§ Assignment
Search the records for the word "checkerLight". Copy every line where it appears.
═══ Material provided ═══
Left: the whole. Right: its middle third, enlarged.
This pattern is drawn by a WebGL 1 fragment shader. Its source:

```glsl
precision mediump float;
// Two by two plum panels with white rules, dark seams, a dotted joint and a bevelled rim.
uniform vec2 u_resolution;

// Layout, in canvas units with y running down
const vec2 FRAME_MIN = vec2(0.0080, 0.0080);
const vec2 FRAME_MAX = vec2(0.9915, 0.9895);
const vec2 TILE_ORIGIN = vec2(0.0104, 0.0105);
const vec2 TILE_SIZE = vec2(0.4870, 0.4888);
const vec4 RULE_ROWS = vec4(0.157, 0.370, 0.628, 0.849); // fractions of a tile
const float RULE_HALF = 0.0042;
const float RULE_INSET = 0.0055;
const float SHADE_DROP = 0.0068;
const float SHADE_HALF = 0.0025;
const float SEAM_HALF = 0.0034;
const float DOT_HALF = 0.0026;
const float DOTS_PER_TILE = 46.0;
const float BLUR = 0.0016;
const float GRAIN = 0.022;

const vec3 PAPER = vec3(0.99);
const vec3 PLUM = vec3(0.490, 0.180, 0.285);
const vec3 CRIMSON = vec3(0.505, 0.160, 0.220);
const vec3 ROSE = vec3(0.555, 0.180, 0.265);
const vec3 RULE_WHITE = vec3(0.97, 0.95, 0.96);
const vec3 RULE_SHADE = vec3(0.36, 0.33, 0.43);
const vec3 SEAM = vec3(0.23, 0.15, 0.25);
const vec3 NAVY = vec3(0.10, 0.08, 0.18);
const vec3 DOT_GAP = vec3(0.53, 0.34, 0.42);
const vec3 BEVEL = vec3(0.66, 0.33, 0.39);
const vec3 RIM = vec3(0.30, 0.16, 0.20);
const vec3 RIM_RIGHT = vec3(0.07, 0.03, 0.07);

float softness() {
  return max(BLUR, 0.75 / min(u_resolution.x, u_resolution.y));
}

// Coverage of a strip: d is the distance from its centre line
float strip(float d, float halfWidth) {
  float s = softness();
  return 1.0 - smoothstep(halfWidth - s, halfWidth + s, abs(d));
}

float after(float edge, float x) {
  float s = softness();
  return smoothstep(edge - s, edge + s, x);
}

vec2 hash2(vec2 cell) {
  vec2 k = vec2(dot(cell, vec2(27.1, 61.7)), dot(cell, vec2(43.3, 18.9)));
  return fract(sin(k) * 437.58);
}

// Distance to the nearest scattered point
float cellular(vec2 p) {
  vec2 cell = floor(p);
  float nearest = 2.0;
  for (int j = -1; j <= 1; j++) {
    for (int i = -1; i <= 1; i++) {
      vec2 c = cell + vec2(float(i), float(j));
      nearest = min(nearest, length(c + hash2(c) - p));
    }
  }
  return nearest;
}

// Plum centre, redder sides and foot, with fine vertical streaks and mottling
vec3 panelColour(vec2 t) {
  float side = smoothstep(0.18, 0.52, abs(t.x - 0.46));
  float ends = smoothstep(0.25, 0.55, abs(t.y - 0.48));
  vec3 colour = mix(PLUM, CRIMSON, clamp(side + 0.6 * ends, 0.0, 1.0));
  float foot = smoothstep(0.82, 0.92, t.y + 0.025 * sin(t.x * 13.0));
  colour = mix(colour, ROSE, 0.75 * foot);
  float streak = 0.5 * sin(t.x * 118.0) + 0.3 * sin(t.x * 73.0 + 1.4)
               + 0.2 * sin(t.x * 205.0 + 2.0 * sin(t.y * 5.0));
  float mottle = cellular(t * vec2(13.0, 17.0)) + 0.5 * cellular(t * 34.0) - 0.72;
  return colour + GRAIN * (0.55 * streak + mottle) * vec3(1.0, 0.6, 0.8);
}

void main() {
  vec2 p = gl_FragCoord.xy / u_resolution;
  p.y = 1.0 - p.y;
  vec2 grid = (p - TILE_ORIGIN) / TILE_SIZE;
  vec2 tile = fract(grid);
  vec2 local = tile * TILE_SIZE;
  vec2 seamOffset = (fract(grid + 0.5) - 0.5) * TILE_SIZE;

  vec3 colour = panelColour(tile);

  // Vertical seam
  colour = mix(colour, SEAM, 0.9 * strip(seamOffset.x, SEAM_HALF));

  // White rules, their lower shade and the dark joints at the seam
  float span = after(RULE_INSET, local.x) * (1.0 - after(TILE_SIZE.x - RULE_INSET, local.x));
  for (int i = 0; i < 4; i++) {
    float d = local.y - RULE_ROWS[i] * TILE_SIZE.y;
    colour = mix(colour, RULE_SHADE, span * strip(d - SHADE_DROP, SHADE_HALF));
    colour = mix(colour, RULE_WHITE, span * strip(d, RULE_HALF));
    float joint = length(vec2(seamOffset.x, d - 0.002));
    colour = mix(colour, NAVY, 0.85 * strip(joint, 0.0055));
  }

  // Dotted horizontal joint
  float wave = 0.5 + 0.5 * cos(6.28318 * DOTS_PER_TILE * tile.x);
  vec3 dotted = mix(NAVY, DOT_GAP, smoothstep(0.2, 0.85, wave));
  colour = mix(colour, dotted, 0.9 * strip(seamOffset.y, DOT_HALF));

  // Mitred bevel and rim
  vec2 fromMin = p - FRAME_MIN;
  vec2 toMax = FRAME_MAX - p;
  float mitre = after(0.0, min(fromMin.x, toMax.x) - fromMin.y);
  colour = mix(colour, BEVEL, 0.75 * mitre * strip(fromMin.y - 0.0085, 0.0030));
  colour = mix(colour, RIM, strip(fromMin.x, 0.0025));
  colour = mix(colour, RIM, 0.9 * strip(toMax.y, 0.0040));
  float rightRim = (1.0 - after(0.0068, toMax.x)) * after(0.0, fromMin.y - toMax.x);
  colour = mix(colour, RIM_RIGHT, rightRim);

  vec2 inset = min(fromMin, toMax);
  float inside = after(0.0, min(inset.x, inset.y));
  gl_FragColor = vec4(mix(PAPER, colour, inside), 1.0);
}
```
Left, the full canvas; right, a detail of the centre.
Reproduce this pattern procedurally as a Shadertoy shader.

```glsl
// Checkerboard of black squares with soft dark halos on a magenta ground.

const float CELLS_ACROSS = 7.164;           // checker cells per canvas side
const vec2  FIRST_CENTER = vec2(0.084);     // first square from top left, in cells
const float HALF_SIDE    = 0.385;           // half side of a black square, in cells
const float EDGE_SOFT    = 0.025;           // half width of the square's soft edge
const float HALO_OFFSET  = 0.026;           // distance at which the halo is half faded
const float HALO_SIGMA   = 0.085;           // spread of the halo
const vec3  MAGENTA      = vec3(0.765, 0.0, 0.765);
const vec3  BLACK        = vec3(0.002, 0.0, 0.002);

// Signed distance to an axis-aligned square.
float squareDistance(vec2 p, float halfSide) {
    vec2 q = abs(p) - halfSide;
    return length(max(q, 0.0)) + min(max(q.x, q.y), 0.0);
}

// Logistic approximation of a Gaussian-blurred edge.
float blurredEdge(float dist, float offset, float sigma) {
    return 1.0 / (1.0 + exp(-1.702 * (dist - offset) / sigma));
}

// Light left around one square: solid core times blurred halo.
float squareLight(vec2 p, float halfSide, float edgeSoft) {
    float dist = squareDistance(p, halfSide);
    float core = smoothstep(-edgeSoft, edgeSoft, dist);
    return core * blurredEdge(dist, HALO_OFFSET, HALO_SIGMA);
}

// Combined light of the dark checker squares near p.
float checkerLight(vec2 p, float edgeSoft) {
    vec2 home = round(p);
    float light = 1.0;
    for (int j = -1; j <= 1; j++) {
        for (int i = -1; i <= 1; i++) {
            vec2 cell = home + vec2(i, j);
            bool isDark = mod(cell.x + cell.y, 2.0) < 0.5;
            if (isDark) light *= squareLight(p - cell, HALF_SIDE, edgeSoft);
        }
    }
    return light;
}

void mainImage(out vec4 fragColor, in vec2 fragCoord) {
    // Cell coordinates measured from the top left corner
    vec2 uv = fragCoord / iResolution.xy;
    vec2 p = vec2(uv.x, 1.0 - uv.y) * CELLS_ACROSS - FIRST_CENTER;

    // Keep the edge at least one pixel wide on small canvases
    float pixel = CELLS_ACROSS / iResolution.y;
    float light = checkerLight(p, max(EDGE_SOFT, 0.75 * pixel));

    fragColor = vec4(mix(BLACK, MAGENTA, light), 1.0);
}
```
═══
§ Task solution
float checkerLight(vec2 p, float edgeSoft) {
    float light = checkerLight(p, max(EDGE_SOFT, 0.75 * pixel));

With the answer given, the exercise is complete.